What's most likely going on is that the situation of poor coverage before beginning the new hrt/adjustment had our system stressed. This means that we were borrowing from other systems to prop up our estrogen levels, the usual technique for meeting high priority needs from lower-priority resources. When we then add more estrogen into the situation, we feel that boost initially. But pretty soon word gets out and all those other systems that were being shorted start taking that loaned-out support back. So what was a comfortable supply suddenly is less so.

That doesn't mean we're worse off: we're actually in better shape than we were because we're operating under less stress. But it does mean that we probably need another upward dose tweak once we've given things some weeks to settle in.

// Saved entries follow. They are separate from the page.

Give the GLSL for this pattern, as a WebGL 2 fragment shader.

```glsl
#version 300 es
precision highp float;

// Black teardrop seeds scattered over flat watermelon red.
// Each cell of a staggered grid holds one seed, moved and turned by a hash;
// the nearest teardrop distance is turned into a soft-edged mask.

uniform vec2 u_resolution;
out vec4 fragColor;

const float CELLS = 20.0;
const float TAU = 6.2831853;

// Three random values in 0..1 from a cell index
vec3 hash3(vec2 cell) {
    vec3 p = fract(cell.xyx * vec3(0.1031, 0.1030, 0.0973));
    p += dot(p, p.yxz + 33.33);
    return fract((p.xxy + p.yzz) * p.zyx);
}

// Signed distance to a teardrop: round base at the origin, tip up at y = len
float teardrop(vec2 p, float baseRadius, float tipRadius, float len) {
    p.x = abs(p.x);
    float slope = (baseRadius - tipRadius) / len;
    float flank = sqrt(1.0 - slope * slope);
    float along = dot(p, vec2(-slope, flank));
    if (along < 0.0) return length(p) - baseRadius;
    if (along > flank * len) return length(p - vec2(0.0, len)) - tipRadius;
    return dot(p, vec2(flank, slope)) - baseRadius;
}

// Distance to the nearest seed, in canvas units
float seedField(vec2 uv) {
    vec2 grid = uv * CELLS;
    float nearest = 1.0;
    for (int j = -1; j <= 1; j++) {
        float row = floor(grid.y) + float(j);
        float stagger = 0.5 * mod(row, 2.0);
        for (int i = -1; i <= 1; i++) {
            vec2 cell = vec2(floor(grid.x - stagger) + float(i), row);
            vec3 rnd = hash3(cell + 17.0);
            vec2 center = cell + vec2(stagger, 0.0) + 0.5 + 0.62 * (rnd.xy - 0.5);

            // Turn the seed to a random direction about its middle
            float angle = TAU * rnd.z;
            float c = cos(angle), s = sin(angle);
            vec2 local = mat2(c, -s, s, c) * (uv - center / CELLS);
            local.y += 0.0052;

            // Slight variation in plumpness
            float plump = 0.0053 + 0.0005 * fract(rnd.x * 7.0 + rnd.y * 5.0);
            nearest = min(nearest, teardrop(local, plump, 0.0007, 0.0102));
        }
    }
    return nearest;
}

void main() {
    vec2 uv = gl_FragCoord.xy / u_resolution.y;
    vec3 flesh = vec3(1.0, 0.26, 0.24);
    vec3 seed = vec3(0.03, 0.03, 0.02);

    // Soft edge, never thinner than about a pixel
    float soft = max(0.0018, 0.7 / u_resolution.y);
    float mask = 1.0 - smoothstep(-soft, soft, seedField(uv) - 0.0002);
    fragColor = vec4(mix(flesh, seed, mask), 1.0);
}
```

Weeks? Yes, because this take-back process isn't a single one: it happens over 6-8 weeks in a series of small iterations. This is one of the arguments for the "take it slow" aspect of gentle-on-the-body hrt tuning. There's no sense to tweaking (by which we mean fine-tuning; obviously if something's terribly off, we need to intervene before that) before we're settled in and all of these readjustment processes have played out. Why not? Because that just involves a long chase and a real risk of dosing ourselves up into excess. It's clearer to wait until we can see the target before we try to reach it.

The other situation in which we suddenly feel as though we're not getting what we used to out of our hrt happens months or years along in hrt use. We felt mostly fine, but now we're clearly not. Did our hrt "stop working" in this instance? Nope.

In fact, in this kind of situation the element that is most likely to have changed is us, not our hrt. There are lots of things that might have this effect. Maybe

  • we moved to a new location with new exposure to environmental estrogens
  • we changed our diet (becoming vegetarian or vice versa can have a big impact)
  • we changed jobs such that we're eating lunch in a different part of town/different restaurants
  • we changed supermarkets
  • our supermarket changed distributors
  • some sort of unreported toxic spill happened 
  • our stress level changed significantly
  • we started or stopped drinking or smoking
  • we lost or gained a substantial amount of weight
  • we took up or quit an exercise program
  • we changed our brand of sunscreen
  • our pharmacist or insurance company changed us to a new generic or a different hrt altogether
  • climate change means warmer weather that may be affecting shipping or wearing our hrt
All of these things and more are possible disruptors of longstanding hormone balance but because we don't think of them as hormonal factors, the changes they represent are essentially invisible in terms of how we think about our hrts. But none of them represent hrt failure: they just mean that we need to tweak our dose a bit. And that's an important distinction to keep in mind.